Can we think of a scenario like this: Lots of land, but a whole lot less people? If this happened after the collapse of Rome, when else might it happen?
I think a palomino would make a very nice Cossack horse.
As a post script, DeLong answers the questions as to why Serfdom has not reasserted itself in the modern world:
Why hasn't bound labor reemerged in the modern world? Elites in developing countries can no longer be confident in their ability to earn hefty incomes by employing workers and paying them much less than their average product: an elite monopoly of land ownership is no longer worth much. So why haven't they responded to the potential erosion of their collective economic edge by turning to politics and force to bind workers?
One answer is that, to some extent, they have: Consider that modern states are surprisingly effective as tax-collection machines, and in large chunks of the world the elite's power and (relative) prosperity is rooted in its "new class" control over the flow of resources from the state. Consider, also, the Communist Party of Vietnam--what is it but a gang labor boss for unfree labor deployed to produce shoes for Nike?
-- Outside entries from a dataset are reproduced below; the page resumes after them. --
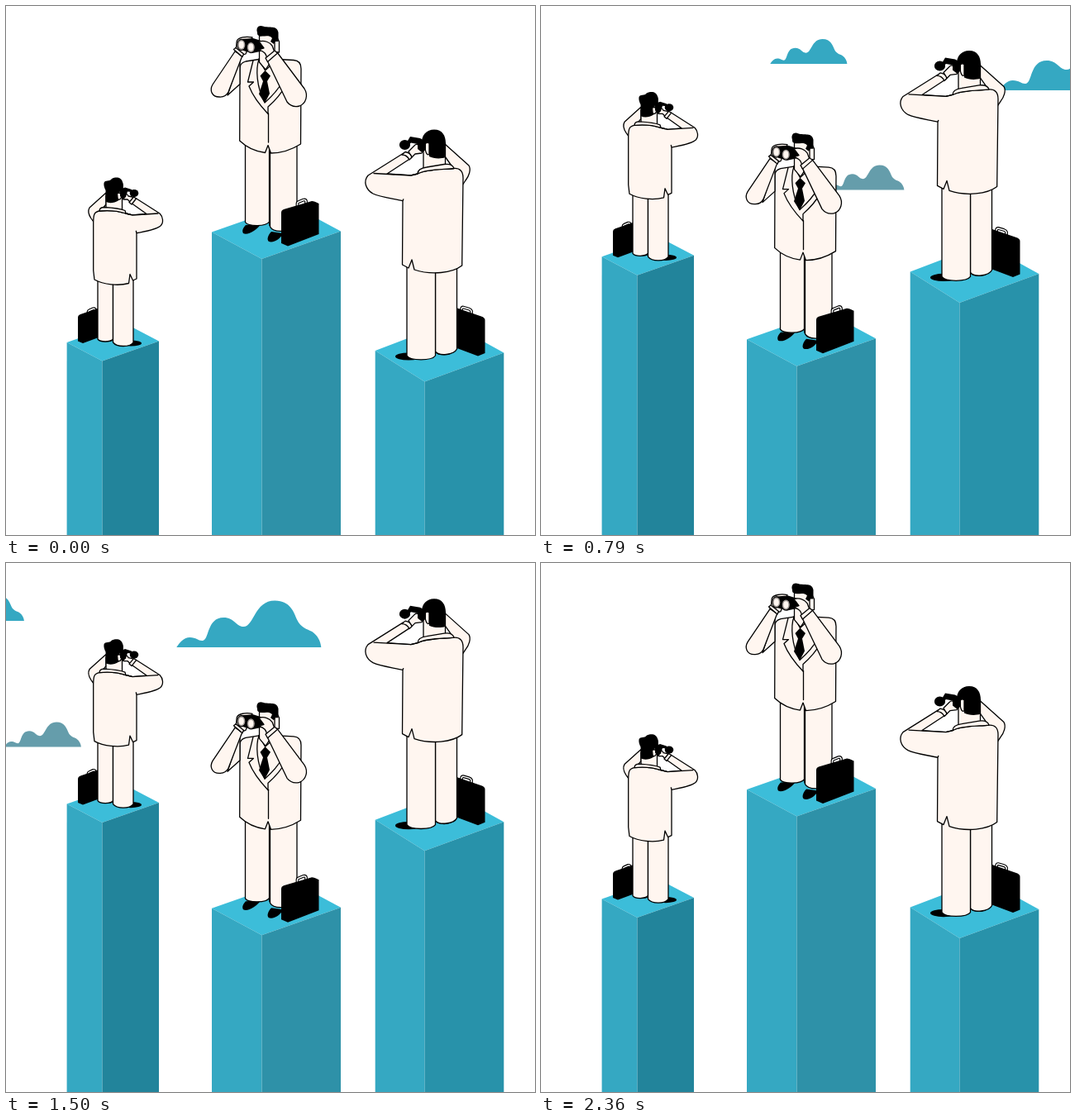
These frames come from a looping animation (640x640 px, 2.43 s). An HTML page with a canvas:

```html
<!DOCTYPE html>
<html lang="en">
<head>
<meta charset="utf-8">
<title>Lookouts</title>
<style>
html, body { margin: 0; width: 100%; height: 100%; overflow: hidden; background: #fff; }
canvas { display: block; width: 640px; height: 640px; }
</style>
</head>
<body>
<canvas id="stage" width="640" height="640"></canvas>
<script>
const ctx = document.getElementById('stage').getContext('2d');
const LOOP = 2430, STEPS = 34, TICKS = 60;
const CREAM = '#fff6f0', BLUE = '#35a8c2', TOP = '#3cbdd9', GREY = '#659dab', RING = '#a39d9a';

const layer = (d, fill, width, stroke = '#000') => ({ path: new Path2D(d), fill, width, stroke });
const skin = d => layer(d, CREAM, 1.3);
const ink = d => layer(d, '#000', 0);
const line = (d, w = 1.3) => layer(d, null, w);
const handle = d => [layer(d, null, 3.8), layer(d, null, 1.5, '#fff')];
const oval = (x, y, rx, ry, fill, width = 0) =>
  layer(`M${x - rx} ${y}a${rx} ${ry} 0 1 0 ${2 * rx} 0a${rx} ${ry} 0 1 0 ${-2 * rx} 0Z`, fill, width);
const lens = (x, y) => [oval(x, y, 5.6, 7.2, '#000'), oval(x, y, 4.5, 6, RING), oval(x, y, 3, 4.4, CREAM)];

// Front-facing man
const front = [
  ink('M290 265C287 268 285 272 287 275C292 278 304 271 308 264Z'),
  ink('M321 273C317 277 315 283 318 285C324 287 333 281 335 275Z'),
  skin('M289.5 160V261.5C293 267 315 267 318.5 261V160Z'),
  skin('M319.5 160V267C322 272 330 273 338 272L352 266V160Z'),
  line('M319 170V265', 2),
  ...handle('M352.500 244V239Q352.500 237.500 354 237L360 234.500Q362.500 234 363 236V241'),
  ink('M333 250Q333 247 336 246L370 236Q373 236 378.500 239V276L341 290.500L333 287Z'),
  skin('M283 75Q283 69 290 67L306 64.500H330L348 65.500Q357 66 357 76L356.500 167C347 173 336 178 320.500 178L317 168.500L313.500 177.500C302 176 291 171 282.700 163Z'),
  skin('M306 64.500C302 76 303 98 313 117C322 109 330 100 334 92L327 65Z'),
  line('M299 66L292.500 92H299.500L294 97C299 110 308 121 317 130.500V122C326 114 333 106 337 98'),
  line('M317.500 130V165'),
  skin('M306 64L313.500 78L329 64Z'),
  ink('M313.500 78L320 84.500L316 91L319 106L313 117.500L306 106.500L311 91L307.500 84.500Z'),
  skin('M284 60L268 108L283 94.500V64Z'),
  skin('M277 55L250 95C246 102 249 110 258 110C264 110.500 267 108 269 104L286 60Z'),
  skin('M306.500 36V68L314 77L320 68L325 56H330.500V43L325 32Z'),
  line('M325 44V56'),
  ink('M304 32C302 26 306 22.500 311 24.500C319 27 328 23 329.500 32V43H326L324 46L320 43L322 39C318 34 311 38 306 36C304 35 304 34 304 32Z'),
  skin('M277 54C280 50 278 46 279.500 42C281 38 290 36.500 298 38L290 58L284 60Z'),
  skin('M275.500 52.500L278 50.500L287.500 58L286 61.500Z'),
  ink('M284 40L299 39L312 43V54L298 57L287 54Z'),
  ...lens(284.800, 47),
  ...lens(296.300, 50),
  line('M290 41L298 42M300 45L310 46', .8),
  skin('M306 43C313 41 319 44 322 48L325 56L316 65C315 57 312 55 306 53L312 51Z'),
  skin('M316 66L328 56L361 100C366 108 363 118 355 121C349 122.500 344 121 340 116Z'),
  skin('M314 63L325 54L328.500 57L316.500 67.500Z')
];

// Man seen from behind, arms to the right
const backLeft = [
  ...handle('M99.500 375V370Q99.500 369 101 368.300L105.500 366.300Q107.500 366 108 368V371'),
  ink('M87 377Q87 374 90 373L112 365.500V401L93 408L87 405.500Z'),
  oval(124, 403, 7, 3, '#000'),
  oval(151, 408, 13, 3.6, '#000'),
  skin('M111 322V403C114 407 126 407 129.500 403V325Z'),
  skin('M129.500 325V407C134 413 150 413 154 407V322Z'),
  skin('M121 226L101 244C98 249 101 254 103 257L106.500 262L116 246L121 240Z'),
  skin('M121 230V249H140.500V227Z'),
  skin('M151 238L157 232.500L186 251C190 255 191 262 187 266C180 271 168 273 156 275L146 251L153 253L170 251.500Z'),
  skin('M105.700 262C105.700 252 107 249 113 248C124 247 136 248 145 251L153 253L158 275V330L153.500 332L150 324.500L148.500 335.500C136 339 118 337 107 331L105.700 320Z'),
  layer('M150 253L168 252.500L162 270L154 273Z', CREAM, 0),
  line('M145 251L153 253L184 251'),
  skin('M113 248C113 245 115 243.500 119 243.500C128 244 138 245 144 247.500L145 251C136 248 124 247 113 248Z'),
  ink('M118.500 214C120 210 125 213 128 209C134 206 140 208 141 213C143 217 141 220 142.500 223L138 224L136.500 230V235C131 238.500 125 239 121 237L120.500 223C119 220 118 217 118.500 214Z'),
  skin('M134.500 227C137 225 140 227 139.500 231C139 235 135 235 135 232Z'),
  skin('M141 230C144 226 147 227 148 230L153 231L155 234L151 238L147 234L142 234Z'),
  ink('M138 222L144 219.500L152 222V225L147 224.500L145 231L142 234L138 230Z'),
  oval(155, 226.500, 5.3, 4.6, '#000'),
  skin('M149 237.500L154.500 231L157.500 233L152 240Z')
];

// Man seen from behind, arms to the left
const backRight = [
  ...handle('M551 371V367Q551.300 364.500 553 364.500L560 366.500Q562.500 367.300 563 369V374'),
  ink('M543 364.500L575 375.500Q579.500 377 579.500 380V420L571 423.500L543 413Z'),
  oval(530, 419, 10, 3.5, '#000'),
  oval(487, 424, 16, 4.6, '#000'),
  skin('M519.500 300V418C524 424 542 422 545.500 415V300Z'),
  skin('M485 300V423C489 429.500 515 429.500 519.500 423V300Z'),
  skin('M531 167L560 193C563 198 560 206 556 211L552 217L541 196L531 182Z'),
  skin('M505 166V200H531.500V166Z'),
  skin('M481 178L438 205C432 212 435 222 444 227C452 231 468 233 481 236L500 203L490 205L461 203L490 184Z'),
  skin('M480 236L490 205L498 203C509 197 530 198 542 196.500C549 196 553 200 553 208L551.700 314C540 323 515 326 494 319L491 307L487 317L479.500 313Z'),
  layer('M470 204L490 205.500L500 205L484 234L468 231Z', CREAM, 0),
  line('M445 202.500L490 205L498 203'),
  skin('M498 203C498 198 502 196 509 195L530 191.500C538 190.500 541 193 542 196.500C530 198 509 197 498 203Z'),
  ink('M503 168C502 156 509 149.500 518 149.500C528 149.500 532 157 532 166V183C525 185.500 517 184.500 512 182V168Z'),
  skin('M512 166C508 164 506 167 507 172C508 180 511 181 512 179Z'),
  skin('M505 175C502 169 497 165 494 169L487 176L491 183L495 179L503 178Z'),
  ink('M486 163L489 158L501 160L508 164V174L503 177L498 173V167L490 165.500L487 168Z'),
  oval(482.500, 168, 6.6, 6, '#000'),
  skin('M479 180L483 176.500C487 177 490 180 491 183L488 186C486 182 483 180 479 180Z')
];

// l, f, r, b: corners of the top face; rise: vertical travel
const towers = [
  { l: [73.600, 407], f: [116.500, 429.500], r: [185, 405.500], b: [142, 383], side: '#22849b', rise: -140, man: backLeft },
  { l: [249, 273.500], f: [309.500, 306], r: [405, 272.500], b: [344.500, 240], side: '#2e91a8', rise: 175, man: front },
  { l: [446.700, 417], f: [506.500, 454.500], r: [602.300, 419.500], b: [536, 383], side: '#2892aa', rise: -129, man: backRight }
];

const puff = new Path2D('M0 0C4 -6 9 -12 16 -12C24 -12 26 -8 31 -8C40 -8 36 -36 57 -36C70 -36 72 -25 81 -25C94 -25 94 -56.500 119 -56.500C138 -56.500 142 -42 146 -33C150 -24 158 -22 164 -19C171 -14 174 -8 175 0Z');
const SPEED = 19.36;
const clouds = [
  { x: 664.500, y: 70, size: .532, color: BLUE },
  { x: 733.500, y: 222.500, size: .532, color: GREY },
  { x: 942, y: 102, size: 1, color: BLUE }
];

function poly(color, ...pts) {
  ctx.fillStyle = color;
  ctx.beginPath();
  pts.forEach(p => ctx.lineTo(p[0], p[1]));
  ctx.fill();
}

function drawCloud({ x, y, size, color }, tick) {
  ctx.save();
  ctx.translate(x - SPEED * tick, y);
  ctx.scale(size, size);
  ctx.fillStyle = color;
  ctx.fill(puff);
  ctx.restore();
}

function drawTower({ l, f, r, b, side, rise, man }, lift) {
  const floor = p => [p[0], 900];
  ctx.save();
  ctx.translate(0, rise * lift);
  poly(TOP, l, f, r, b);
  poly(BLUE, l, f, floor(f), floor(l));
  poly(side, f, r, floor(r), floor(f));
  for (const { path, fill, width, stroke } of man) {
    if (fill) {
      ctx.fillStyle = fill;
      ctx.fill(path);
    }
    if (width) {
      ctx.lineWidth = width;
      ctx.strokeStyle = stroke;
      ctx.stroke(path);
    }
  }
  ctx.restore();
}

function draw(ms) {
  const step = Math.floor((ms % LOOP + 8) * STEPS / LOOP) % STEPS;
  const tick = Math.ceil(step * 1.7651);
  const u = 1 - Math.abs(1 - tick / (TICKS / 2));
  const lift = u * u * (3 - 2 * u);
  ctx.fillStyle = '#fff';
  ctx.fillRect(0, 0, 640, 640);
  clouds.forEach(c => drawCloud(c, tick));
  towers.forEach(t => drawTower(t, lift));
}

ctx.lineJoin = ctx.lineCap = 'round';
let start;
function loop(now) {
  start ??= now;
  draw(Math.max(0, now - start));
  requestAnimationFrame(loop);
}
draw(0);
requestAnimationFrame(loop);
</script>
</body>
</html>
```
Brad DeLong, The Causes of Slavery or Serfdom: A Hypothesis, May 10, 2003.
Which is probably why some people seem to be awfully impatient for the apocalypse to hurry up and get here already!